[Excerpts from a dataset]
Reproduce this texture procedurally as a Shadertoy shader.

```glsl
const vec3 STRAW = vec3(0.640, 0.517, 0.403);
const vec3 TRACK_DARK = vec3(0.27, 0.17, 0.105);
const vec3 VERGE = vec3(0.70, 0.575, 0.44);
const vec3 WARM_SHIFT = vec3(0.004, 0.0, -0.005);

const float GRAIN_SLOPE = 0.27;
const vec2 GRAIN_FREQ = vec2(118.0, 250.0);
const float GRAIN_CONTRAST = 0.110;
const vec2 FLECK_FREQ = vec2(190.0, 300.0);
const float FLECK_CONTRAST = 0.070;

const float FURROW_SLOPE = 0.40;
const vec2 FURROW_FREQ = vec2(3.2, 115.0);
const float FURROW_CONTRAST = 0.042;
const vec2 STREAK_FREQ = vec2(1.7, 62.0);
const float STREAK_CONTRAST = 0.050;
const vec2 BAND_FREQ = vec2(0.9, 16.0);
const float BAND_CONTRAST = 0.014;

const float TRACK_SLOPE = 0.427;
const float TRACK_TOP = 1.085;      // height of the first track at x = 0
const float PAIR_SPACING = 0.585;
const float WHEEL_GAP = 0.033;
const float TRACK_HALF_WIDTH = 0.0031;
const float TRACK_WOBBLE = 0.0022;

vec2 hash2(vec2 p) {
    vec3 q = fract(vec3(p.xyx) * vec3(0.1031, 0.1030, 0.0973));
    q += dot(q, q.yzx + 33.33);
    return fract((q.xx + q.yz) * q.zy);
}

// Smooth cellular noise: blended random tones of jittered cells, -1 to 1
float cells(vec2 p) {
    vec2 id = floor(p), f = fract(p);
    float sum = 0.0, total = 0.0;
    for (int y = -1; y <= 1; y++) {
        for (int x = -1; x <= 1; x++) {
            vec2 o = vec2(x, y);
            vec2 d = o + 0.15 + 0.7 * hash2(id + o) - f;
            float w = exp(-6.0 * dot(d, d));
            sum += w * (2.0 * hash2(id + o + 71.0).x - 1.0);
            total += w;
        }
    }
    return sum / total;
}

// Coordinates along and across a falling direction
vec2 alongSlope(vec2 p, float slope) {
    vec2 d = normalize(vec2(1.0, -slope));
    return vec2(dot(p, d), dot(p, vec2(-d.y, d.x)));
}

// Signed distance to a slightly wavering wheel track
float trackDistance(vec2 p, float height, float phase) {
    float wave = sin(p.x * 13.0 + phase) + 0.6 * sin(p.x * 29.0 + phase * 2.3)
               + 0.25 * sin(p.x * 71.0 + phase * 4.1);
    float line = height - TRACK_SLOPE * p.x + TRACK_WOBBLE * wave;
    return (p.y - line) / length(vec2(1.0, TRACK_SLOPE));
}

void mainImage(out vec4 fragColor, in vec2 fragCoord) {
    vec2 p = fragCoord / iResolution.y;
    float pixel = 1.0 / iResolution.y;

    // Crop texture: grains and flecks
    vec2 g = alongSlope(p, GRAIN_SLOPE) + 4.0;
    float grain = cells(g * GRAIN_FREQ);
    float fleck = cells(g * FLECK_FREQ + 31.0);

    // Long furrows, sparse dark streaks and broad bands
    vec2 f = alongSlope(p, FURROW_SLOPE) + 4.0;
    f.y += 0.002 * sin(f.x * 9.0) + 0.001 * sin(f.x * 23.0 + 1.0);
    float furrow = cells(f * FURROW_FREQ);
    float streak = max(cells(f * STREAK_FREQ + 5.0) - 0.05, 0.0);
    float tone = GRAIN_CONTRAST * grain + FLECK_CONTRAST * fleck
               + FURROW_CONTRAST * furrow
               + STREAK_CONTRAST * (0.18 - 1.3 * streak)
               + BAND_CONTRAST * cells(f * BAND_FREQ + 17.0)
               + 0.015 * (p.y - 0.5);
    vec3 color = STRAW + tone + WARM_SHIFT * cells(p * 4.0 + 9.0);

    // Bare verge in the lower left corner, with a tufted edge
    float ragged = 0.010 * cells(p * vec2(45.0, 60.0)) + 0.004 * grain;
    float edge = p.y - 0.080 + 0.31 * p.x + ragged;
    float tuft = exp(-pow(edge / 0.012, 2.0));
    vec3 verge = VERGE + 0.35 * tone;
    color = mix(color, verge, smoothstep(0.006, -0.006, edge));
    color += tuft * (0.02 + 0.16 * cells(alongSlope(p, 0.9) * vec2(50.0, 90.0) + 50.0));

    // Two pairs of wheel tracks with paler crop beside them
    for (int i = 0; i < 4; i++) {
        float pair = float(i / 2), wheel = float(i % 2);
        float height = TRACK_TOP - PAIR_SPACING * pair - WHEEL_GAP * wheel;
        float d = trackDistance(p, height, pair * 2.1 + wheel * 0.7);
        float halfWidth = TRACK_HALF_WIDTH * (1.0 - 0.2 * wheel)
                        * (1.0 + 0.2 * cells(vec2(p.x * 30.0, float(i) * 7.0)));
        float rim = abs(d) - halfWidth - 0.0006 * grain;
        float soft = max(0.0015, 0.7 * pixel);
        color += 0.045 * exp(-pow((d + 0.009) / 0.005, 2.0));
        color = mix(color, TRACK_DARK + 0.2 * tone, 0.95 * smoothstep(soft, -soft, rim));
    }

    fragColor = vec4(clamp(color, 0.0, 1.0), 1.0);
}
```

==

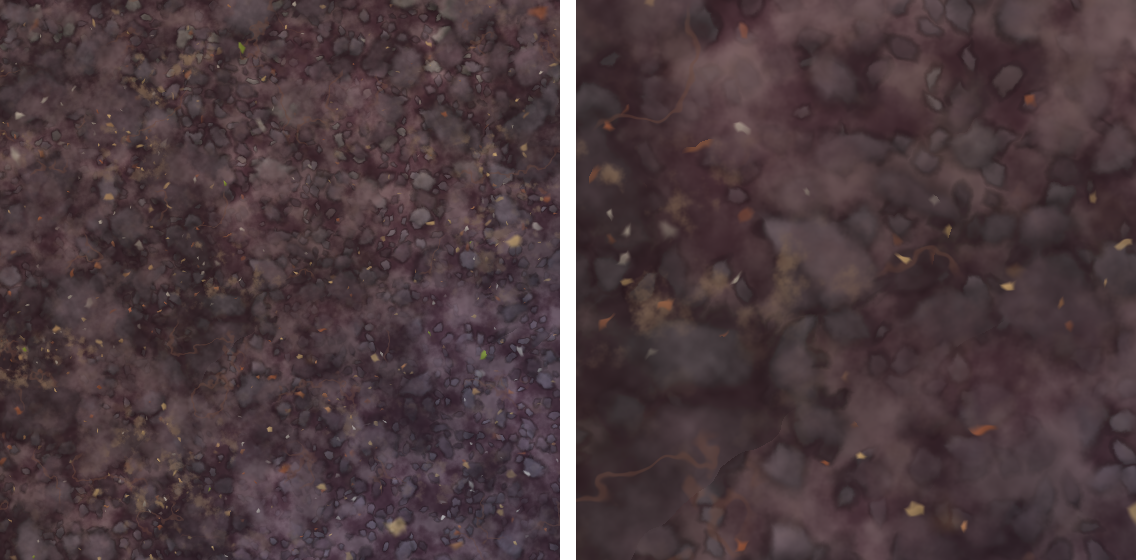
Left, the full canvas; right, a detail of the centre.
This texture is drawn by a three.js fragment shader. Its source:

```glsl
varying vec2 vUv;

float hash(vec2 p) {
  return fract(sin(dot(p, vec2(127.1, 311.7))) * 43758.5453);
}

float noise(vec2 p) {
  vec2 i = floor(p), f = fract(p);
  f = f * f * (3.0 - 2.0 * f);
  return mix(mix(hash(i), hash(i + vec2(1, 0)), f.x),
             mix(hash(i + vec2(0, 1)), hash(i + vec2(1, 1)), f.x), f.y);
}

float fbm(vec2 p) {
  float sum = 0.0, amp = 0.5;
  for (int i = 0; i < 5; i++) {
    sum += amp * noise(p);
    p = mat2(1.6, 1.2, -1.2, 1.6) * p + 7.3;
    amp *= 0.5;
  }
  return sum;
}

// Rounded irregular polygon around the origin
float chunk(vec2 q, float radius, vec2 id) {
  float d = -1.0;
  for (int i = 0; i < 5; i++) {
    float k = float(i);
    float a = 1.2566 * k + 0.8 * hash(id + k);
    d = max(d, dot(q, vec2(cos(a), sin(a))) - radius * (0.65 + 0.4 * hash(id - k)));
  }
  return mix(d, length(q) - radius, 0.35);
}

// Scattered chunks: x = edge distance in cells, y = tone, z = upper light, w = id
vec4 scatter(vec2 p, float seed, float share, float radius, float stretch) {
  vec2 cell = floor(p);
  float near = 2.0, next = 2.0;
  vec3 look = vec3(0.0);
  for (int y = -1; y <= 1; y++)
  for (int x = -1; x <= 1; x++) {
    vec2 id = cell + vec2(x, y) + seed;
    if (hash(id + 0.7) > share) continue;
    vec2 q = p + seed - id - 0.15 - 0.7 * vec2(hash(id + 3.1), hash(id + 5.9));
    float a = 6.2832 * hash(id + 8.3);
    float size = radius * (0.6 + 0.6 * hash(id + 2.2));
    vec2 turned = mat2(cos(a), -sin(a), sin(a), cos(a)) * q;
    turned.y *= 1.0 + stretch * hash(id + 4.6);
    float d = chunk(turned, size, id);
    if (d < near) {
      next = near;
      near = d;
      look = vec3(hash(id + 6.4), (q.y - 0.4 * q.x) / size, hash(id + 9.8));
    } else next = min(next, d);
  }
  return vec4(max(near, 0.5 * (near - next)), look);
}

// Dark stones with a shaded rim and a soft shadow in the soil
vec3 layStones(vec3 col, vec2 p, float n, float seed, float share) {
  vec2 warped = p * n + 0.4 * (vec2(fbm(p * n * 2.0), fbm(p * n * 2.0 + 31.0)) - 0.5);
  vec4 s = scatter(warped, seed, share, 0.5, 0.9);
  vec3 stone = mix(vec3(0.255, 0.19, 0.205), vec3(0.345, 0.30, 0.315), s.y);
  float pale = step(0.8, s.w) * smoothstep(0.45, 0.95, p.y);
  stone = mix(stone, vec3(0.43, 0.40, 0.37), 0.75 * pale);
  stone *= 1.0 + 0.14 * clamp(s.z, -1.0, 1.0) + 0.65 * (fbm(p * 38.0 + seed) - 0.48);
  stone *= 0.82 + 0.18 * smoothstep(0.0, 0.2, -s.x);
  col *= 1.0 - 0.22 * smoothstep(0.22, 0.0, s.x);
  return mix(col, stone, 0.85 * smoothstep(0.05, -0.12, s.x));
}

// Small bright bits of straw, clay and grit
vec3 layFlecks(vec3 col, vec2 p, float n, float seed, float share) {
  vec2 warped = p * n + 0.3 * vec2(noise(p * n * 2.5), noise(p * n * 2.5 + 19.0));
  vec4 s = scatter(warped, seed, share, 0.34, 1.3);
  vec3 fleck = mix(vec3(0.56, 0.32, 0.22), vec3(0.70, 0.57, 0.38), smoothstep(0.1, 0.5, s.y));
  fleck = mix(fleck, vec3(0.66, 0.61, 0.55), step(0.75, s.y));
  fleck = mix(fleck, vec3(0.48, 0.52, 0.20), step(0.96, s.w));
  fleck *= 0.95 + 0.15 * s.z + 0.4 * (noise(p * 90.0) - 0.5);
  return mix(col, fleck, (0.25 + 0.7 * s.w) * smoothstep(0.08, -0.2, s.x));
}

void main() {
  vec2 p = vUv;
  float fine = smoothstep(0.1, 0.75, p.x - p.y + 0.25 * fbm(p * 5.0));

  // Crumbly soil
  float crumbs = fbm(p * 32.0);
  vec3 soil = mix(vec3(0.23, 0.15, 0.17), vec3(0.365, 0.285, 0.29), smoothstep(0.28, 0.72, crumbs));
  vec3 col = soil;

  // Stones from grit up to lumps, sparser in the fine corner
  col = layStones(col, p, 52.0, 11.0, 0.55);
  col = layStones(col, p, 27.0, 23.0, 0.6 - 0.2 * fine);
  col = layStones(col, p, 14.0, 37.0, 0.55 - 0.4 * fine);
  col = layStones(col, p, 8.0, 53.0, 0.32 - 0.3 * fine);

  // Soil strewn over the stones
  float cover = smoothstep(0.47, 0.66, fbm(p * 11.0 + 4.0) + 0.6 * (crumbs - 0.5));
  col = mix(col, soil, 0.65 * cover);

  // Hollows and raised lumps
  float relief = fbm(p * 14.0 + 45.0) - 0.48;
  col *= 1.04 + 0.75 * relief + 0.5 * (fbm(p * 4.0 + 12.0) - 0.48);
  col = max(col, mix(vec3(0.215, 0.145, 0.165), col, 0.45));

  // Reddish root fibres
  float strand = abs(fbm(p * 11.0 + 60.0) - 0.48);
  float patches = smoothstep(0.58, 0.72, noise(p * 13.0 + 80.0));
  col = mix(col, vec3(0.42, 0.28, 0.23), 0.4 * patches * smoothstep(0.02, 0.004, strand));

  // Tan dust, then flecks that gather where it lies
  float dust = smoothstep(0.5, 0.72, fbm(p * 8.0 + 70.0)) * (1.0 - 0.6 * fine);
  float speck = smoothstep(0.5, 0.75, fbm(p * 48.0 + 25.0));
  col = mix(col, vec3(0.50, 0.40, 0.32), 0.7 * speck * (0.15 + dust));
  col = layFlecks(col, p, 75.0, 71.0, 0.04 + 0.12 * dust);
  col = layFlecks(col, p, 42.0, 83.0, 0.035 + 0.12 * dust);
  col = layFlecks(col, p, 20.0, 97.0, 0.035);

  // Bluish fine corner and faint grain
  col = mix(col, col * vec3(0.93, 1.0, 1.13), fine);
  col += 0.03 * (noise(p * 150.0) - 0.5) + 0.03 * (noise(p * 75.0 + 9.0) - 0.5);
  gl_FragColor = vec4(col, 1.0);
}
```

* * *

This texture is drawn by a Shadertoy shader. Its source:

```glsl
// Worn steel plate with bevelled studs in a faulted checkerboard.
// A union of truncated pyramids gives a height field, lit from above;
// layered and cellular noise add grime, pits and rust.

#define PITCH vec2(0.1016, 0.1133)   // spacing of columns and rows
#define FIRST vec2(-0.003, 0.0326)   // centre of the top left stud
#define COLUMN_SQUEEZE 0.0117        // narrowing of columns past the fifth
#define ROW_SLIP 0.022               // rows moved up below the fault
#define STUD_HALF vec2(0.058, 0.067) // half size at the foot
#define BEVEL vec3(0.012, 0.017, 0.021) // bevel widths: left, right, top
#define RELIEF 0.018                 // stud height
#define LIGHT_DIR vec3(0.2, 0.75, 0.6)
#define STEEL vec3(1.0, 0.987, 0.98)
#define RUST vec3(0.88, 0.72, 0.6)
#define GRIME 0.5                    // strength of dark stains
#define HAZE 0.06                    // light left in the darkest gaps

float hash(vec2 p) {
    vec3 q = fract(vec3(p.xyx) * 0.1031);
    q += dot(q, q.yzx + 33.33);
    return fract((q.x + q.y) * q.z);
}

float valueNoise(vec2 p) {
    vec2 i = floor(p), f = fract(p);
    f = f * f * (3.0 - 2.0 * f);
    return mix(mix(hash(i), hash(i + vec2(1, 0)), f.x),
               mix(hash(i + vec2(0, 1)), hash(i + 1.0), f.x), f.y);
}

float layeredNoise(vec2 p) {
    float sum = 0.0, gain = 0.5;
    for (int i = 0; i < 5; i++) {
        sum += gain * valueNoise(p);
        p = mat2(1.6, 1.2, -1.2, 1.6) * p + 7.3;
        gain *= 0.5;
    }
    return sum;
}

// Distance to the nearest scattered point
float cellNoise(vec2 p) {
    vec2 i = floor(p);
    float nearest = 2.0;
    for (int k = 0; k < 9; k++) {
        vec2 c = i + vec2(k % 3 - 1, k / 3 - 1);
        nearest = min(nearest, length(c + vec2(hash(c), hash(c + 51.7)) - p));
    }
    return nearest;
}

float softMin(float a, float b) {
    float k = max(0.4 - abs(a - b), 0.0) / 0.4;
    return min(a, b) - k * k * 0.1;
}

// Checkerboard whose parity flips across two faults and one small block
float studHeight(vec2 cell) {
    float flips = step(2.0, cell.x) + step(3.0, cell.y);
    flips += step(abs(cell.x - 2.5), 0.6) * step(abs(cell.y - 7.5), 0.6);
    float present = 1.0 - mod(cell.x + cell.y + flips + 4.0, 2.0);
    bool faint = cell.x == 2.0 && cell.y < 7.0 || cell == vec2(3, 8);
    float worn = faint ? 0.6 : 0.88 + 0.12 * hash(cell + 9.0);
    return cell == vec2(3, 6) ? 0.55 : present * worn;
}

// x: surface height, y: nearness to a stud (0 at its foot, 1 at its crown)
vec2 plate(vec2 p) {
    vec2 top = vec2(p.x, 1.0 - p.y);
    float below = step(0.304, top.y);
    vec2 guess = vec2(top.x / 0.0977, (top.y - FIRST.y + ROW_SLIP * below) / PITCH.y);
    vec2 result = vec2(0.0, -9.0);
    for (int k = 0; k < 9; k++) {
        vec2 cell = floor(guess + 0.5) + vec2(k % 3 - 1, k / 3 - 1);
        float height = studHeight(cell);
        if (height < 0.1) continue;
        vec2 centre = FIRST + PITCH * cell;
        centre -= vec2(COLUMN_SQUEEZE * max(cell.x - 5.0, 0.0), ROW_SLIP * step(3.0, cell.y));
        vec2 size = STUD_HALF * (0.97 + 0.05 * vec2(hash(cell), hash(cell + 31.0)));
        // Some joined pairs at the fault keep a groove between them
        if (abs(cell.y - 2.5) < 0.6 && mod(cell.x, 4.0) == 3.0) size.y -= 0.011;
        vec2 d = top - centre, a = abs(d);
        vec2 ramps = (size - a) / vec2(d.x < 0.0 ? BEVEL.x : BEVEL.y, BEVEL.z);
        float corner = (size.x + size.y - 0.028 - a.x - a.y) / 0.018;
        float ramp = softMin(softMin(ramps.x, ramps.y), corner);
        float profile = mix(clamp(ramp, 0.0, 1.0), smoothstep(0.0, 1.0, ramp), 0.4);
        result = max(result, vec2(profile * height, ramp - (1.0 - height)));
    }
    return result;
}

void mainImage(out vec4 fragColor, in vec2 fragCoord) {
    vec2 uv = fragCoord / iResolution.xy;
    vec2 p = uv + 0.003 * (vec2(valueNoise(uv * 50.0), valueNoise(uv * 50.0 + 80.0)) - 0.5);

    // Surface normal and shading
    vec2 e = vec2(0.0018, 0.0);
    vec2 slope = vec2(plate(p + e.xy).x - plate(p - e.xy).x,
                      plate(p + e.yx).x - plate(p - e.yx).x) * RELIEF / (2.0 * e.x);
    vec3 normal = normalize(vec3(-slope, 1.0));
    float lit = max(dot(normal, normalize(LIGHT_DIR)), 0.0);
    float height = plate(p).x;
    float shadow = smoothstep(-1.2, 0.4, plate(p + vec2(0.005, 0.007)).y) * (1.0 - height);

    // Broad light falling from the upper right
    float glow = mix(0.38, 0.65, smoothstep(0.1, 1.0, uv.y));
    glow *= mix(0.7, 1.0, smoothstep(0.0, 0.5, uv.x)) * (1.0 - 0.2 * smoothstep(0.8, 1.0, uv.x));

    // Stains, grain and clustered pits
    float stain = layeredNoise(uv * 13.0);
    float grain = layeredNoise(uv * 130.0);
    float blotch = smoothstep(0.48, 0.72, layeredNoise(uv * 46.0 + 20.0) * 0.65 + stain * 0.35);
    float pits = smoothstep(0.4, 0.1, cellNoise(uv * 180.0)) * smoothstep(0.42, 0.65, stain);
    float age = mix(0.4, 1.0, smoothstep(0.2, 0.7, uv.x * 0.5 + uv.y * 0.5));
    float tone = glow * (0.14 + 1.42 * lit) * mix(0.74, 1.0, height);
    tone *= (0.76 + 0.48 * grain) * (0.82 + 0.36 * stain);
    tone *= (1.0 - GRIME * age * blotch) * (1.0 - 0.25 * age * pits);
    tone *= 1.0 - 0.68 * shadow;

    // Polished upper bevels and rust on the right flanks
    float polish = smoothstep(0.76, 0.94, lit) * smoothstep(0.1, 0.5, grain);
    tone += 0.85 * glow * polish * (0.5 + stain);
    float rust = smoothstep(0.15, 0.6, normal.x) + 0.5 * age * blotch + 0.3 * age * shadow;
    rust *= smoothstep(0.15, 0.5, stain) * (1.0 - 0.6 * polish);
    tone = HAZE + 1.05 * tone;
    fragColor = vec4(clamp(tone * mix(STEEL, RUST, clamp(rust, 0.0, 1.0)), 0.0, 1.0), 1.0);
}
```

What the task requires: If a line in the entries holds the word "texture", count it. Report the total only.

Result of the exercise: 4